What is needed is an exact repetition of the lines below, from the first one through the one holding "none; width: var(--x-step);", with no pictures and nothing else.

Record excerpts Block Start

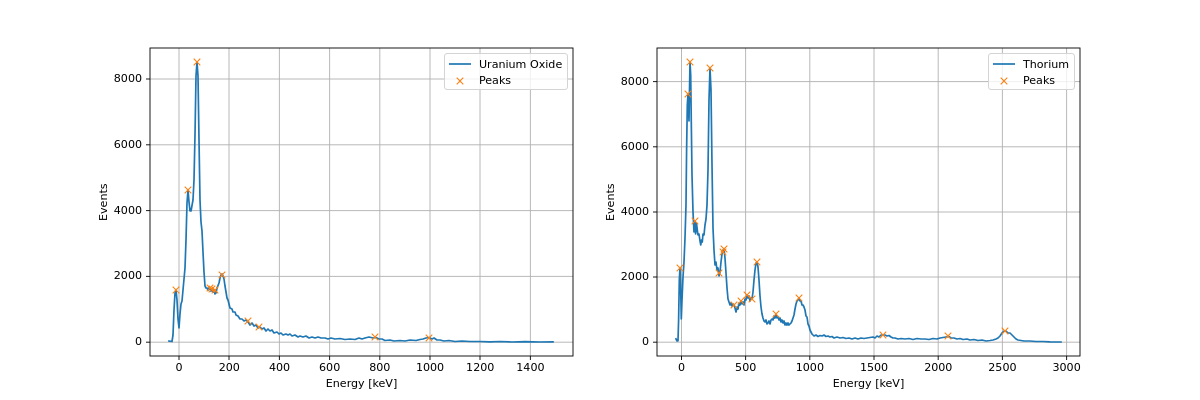
<!DOCTYPE html>
<html lang="en">
<head>
<meta charset="utf-8">
<title>Energy spectra: Uranium Oxide and Thorium</title>
<style>
:root {
  --paper: #fff;
  --ink: #000;
  --grid: #b0b0b0;
  --spectrum: #1f77b4;
  --peak: #ff7f0e;
  --legend-edge: #d4d4d4;
}
* { box-sizing: border-box; margin: 0; padding: 0; }
body {
  width: 1200px; height: 400px; overflow: hidden;
  display: flex; gap: 31px; padding: 48px 0 0 97px;
  background: var(--paper); color: var(--ink);
  font: 11.1px/14px "DejaVu Sans", sans-serif;
}
.chart {
  flex: none; width: 476px; height: 343px;
  display: grid;
  grid-template-columns: 14px 39px 423px;
  grid-template-rows: 308px 20px 15px;
}
.y-title { writing-mode: vertical-rl; transform: rotate(180deg); text-align: center; line-height: 14px; }
.y-ticks, .x-ticks { list-style: none; display: flex; }
.y-ticks { flex-direction: column; padding-right: 8px; text-align: right; margin-top: var(--y-start); }
.y-ticks li { flex: none; height: var(--y-step); line-height: var(--y-step); }
.x-ticks { grid-column: 3; padding-top: 5px; margin-left: var(--x-start); }
.x-ticks li { flex: none; width: var(--x-step); text-align: center; }
.x-title { grid-column: 3; text-align: center; line-height: 15px; }
.uranium { --x-start: 4px; --x-step: 50.2px; --y-start: -2px; --y-step: 65.8px; }
.thorium { --x-start: -7.6px; --x-step: 64.2px; --y-start: 1px; --y-step: 65.1px; }
.plot { position: relative; }
.plot > svg { display: block; overflow: visible; }
.legend {
  position: absolute; top: 5px; right: 5px; height: 37px;
  padding: 3px 4px; list-style: none; white-space: nowrap;
  display: flex; flex-direction: column; gap: 1px;
  background: rgba(255, 255, 255, .8);
  border: 1px solid var(--legend-edge); border-radius: 3px;
}
.uranium .legend { width: 124px; }
.thorium .legend { width: 87px; }
.legend li { display: flex; gap: 8px; height: 15px; line-height: 15px; }
.legend svg { flex: none; }
.grid { stroke: var(--grid); stroke-width: .9; fill: none; }
.ticks, .frame { stroke: var(--ink); stroke-width: .9; fill: none; }
.spectrum { stroke: var(--spectrum); stroke-width: 1.7; fill: none; stroke-linejoin: round; stroke-linecap: square; }
.peaks { stroke: var(--peak); stroke-width: 1.1; fill: none; }
</style>
</head>
<body>

<section class="chart uranium">
  <div class="y-title">Events</div>
  <ul class="y-ticks"><li>8000</li><li>6000</li><li>4000</li><li>2000</li><li>0</li></ul>
  <div class="plot">
    <svg width="423" height="308" viewBox="150 48 423 308" role="img" aria-label="Uranium Oxide energy spectrum with marked peaks">
      <defs><path id="cross" d="M-3.3-3.3 3.3 3.3M-3.3 3.3 3.3-3.3"/></defs>
      <path class="grid" d="M179 48V356M229 48V356M279.4 48V356M329.6 48V356M379.8 48V356M430 48V356M480 48V356M530.4 48V356M150 79H573M150 144.8H573M150 210.6H573M150 276.4H573M150 342.2H573"/>
      <path class="ticks" d="M179 356v4M229 356v4M279.4 356v4M329.6 356v4M379.8 356v4M430 356v4M480 356v4M530.4 356v4M150 79h-4M150 144.8h-4M150 210.6h-4M150 276.4h-4M150 342.2h-4"/>
      <polyline class="spectrum" points="169,341 172,341.5 173,335 174,310 175,293 176,290 177,300 178,319 179,328 180,314 181,304 182,301 183,290 185,268 186,240 187,203 188,190 189,202 190,211 191,211 193,200 194,180 195,135 196,76 197,62 198,76 199,140 200,200 201,222 202,231 203,252 204,272 205,286 206,288 207,288 208,290 209,288 210,289 211,291 212,289 213,292 214,290 215,294 216,293 217,288 219,283 220,278 221,275 222,274 223,276 224,279 225,286 226,292 227,298 228,300 229,304 230,308 232,309 233,312 235,312 236,315 238,316 240,319 242,319 244,321 246,320 248,322 250,325 252,323 254,326 256,325 258,328 260,327 262,329 264,328 266,331 268,329 270,331 272,330 274,333 277,332 279,334 281,333 283,335 286,334 288,335 290,334 292,336 295,335 298,337 300,336 303,337 306,336 309,338 312,337 315,338 318,337 321,338 325,338 328,339 331,338 335,339 340,338.5 345,339.5 350,339 355,339.5 359,338 362,339 365,338 369,337 373,338 376,337.5 379,339 382,339 385,340.5 390,340 394,341 400,340.5 405,341 410,340 416,340.5 420,339.5 423,339 426,338 429,337.5 432,339 434,338 437,340 440,340 444,341 449,340.5 455,341.5 462,341 470,341.5 480,341.5 490,341.8 500,341.5 512,342 525,341.7 540,342 553,341.8"/>
      <g class="peaks">
        <use href="#cross" x="176" y="290"/><use href="#cross" x="188" y="190"/><use href="#cross" x="197" y="62"/>
        <use href="#cross" x="210" y="288"/><use href="#cross" x="212" y="289"/><use href="#cross" x="215" y="290"/>
        <use href="#cross" x="222" y="275"/><use href="#cross" x="248" y="321"/><use href="#cross" x="259" y="327"/>
        <use href="#cross" x="375" y="337"/><use href="#cross" x="429" y="338"/>
      </g>
      <rect class="frame" x="150" y="48" width="423" height="308"/>
    </svg>
    <ul class="legend">
      <li><svg width="22" height="15"><line class="spectrum" x1="0" y1="7" x2="22" y2="7"/></svg>Uranium Oxide</li>
      <li><svg width="22" height="15" class="peaks"><use href="#cross" x="11" y="8"/></svg>Peaks</li>
    </ul>
  </div>
  <ul class="x-ticks"><li>0</li><li>200</li><li>400</li><li>600</li><li>800</li><li>1000</li><li>1200</li><li>1400</li></ul>
  <div class="x-title">Energy [keV]</div>
</section>

<section class="chart thorium">
  <div class="y-title">Events</div>
  <ul class="y-ticks"><li>8000</li><li>6000</li><li>4000</li><li>2000</li><li>0</li></ul>
  <div class="plot">
    <svg width="423" height="308" viewBox="657 48 423 308" role="img" aria-label="Thorium energy spectrum with marked peaks">
      <path class="grid" d="M681.5 48V356M745.6 48V356M809.8 48V356M874 48V356M938.2 48V356M1002.4 48V356M1066.6 48V356M657 81.6H1080M657 146.8H1080M657 212H1080M657 277H1080M657 342.2H1080"/>
      <path class="ticks" d="M681.5 356v4M745.6 356v4M809.8 356v4M874 356v4M938.2 356v4M1002.4 356v4M1066.6 356v4M657 81.6h-4M657 146.8h-4M657 212h-4M657 277h-4M657 342.2h-4"/>
      <polyline class="spectrum" points="676,339 677,341 678,341 678.6,320 679.3,280 680,268 680.7,290 681.3,319 682,300 683,277 684,262 685,238 686,205 686.6,150 687.3,105 688,94 688.6,110 689,121 689.5,90 690,62 690.7,75 691.4,130 692,175 693,212 694,232 695,221 695.6,234 696.5,223 697.3,230 698,235 699,234 700,241 700.8,245 701.5,240 702.3,242 703,234 704,235 705,225 706,219 707,205 708,170 709,100 710,68 711,90 712,165 713,228 714,250 715,265 716,262 717,270 718,268 719,276 720,272 721,262 722,254 723,250 724,249 725,258 726,273 727,288 728,299 729,302 730,305 731,303 732,306 733,304 734,305 735,308 736,312 737,307 738,309 739,303 740,305 741,301 742,304 743,302 744,305 745,299 746,300 747,295 748,298 749,296 750,301 751,298 752,299 753,292 754,280 755,270 756,263 757,262 758,267 759,280 760,296 761,307 762,314 763,318 764,321 765,322 766,320 767,324 768,323 769,321 770,324 771,320 772,319 773,320 774,316 775,318 776,315 777,318 778,317 779,320 780,318 781,322 782,320 783,323 784,321 785,325 786,323 787,325 788,323 789,325 790,324 791,323 792,321 793,318 794,315 795,309 796,304 797,301 798,300 799,298 800,301 801,301 802,305 803,305 804,307 805,310 806,316 807,317 808,324 809,326 810,330 811,332 812,334 814,336 816,335 818,336.5 820,335.5 822,336 824,335 826,336.5 828,336 830,337 832,336.5 834,338 837,337 840,338 843,337.5 846,338.5 849,338 852,339 855,338 858,339 861,338 864,338.5 867,338 870,337.5 873,337 875,338 877,336 879,337 881,335 883,335 885,335 887,336 889,335.5 891,337 893,338 895,338 898,339 901,338.5 905,339 909,338.5 913,339.5 917,338.5 921,339 925,339 929,339.5 933,338.5 937,339 940,338 943,337.5 946,337 949,336.5 951,338 954,338 957,339 960,338.5 963,339.5 967,339 970,340 974,339.5 978,340.5 982,340 986,341 990,340.5 993,340 996,339 998,338 1000,336 1002,333 1004,331 1006,331 1008,333 1010,333 1012,335 1014,337 1016,339 1018,340 1021,340.5 1024,341 1030,341 1036,341.5 1043,341.5 1050,341.8 1061,342"/>
      <g class="peaks">
        <use href="#cross" x="680" y="268"/><use href="#cross" x="688" y="94"/><use href="#cross" x="690" y="62"/>
        <use href="#cross" x="695" y="221"/><use href="#cross" x="710" y="68"/><use href="#cross" x="719" y="273"/>
        <use href="#cross" x="723" y="252"/><use href="#cross" x="724" y="249"/><use href="#cross" x="734" y="305"/>
        <use href="#cross" x="741" y="301"/><use href="#cross" x="747" y="295"/><use href="#cross" x="752" y="299"/>
        <use href="#cross" x="757" y="262"/><use href="#cross" x="776" y="314"/><use href="#cross" x="799" y="298"/>
        <use href="#cross" x="883" y="335"/><use href="#cross" x="948" y="336"/><use href="#cross" x="1005" y="331"/>
      </g>
      <rect class="frame" x="657" y="48" width="423" height="308"/>
    </svg>
    <ul class="legend">
      <li><svg width="22" height="15"><line class="spectrum" x1="0" y1="7" x2="22" y2="7"/></svg>Thorium</li>
      <li><svg width="22" height="15" class="peaks"><use href="#cross" x="11" y="8"/></svg>Peaks</li>
    </ul>
  </div>
  <ul class="x-ticks"><li>0</li><li>500</li><li>1000</li><li>1500</li><li>2000</li><li>2500</li><li>3000</li></ul>
  <div class="x-title">Energy [keV]</div>
</section>

</body>
</html>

Record excerpts Block End

#### [Answer section]
<!DOCTYPE html>
<html lang="en">
<head>
<meta charset="utf-8">
<title>Energy spectra: Uranium Oxide and Thorium</title>
<style>
:root {
  --paper: #fff;
  --ink: #000;
  --grid: #b0b0b0;
  --spectrum: #1f77b4;
  --peak: #ff7f0e;
  --legend-edge: #d4d4d4;
}
* { box-sizing: border-box; margin: 0; padding: 0; }
body {
  width: 1200px; height: 400px; overflow: hidden;
  display: flex; gap: 31px; padding: 48px 0 0 97px;
  background: var(--paper); color: var(--ink);
  font: 11.1px/14px "DejaVu Sans", sans-serif;
}
.chart {
  flex: none; width: 476px; height: 343px;
  display: grid;
  grid-template-columns: 14px 39px 423px;
  grid-template-rows: 308px 20px 15px;
}
.y-title { writing-mode: vertical-rl; transform: rotate(180deg); text-align: center; line-height: 14px; }
.y-ticks, .x-ticks { list-style: none; display: flex; }
.y-ticks { flex-direction: column; padding-right: 8px; text-align: right; margin-top: var(--y-start); }
.y-ticks li { flex: none; height: var(--y-step); line-height: var(--y-step); }
.x-ticks { grid-column: 3; padding-top: 5px; margin-left: var(--x-start); }
.x-ticks li { flex: none; width: var(--x-step); text-align: center; }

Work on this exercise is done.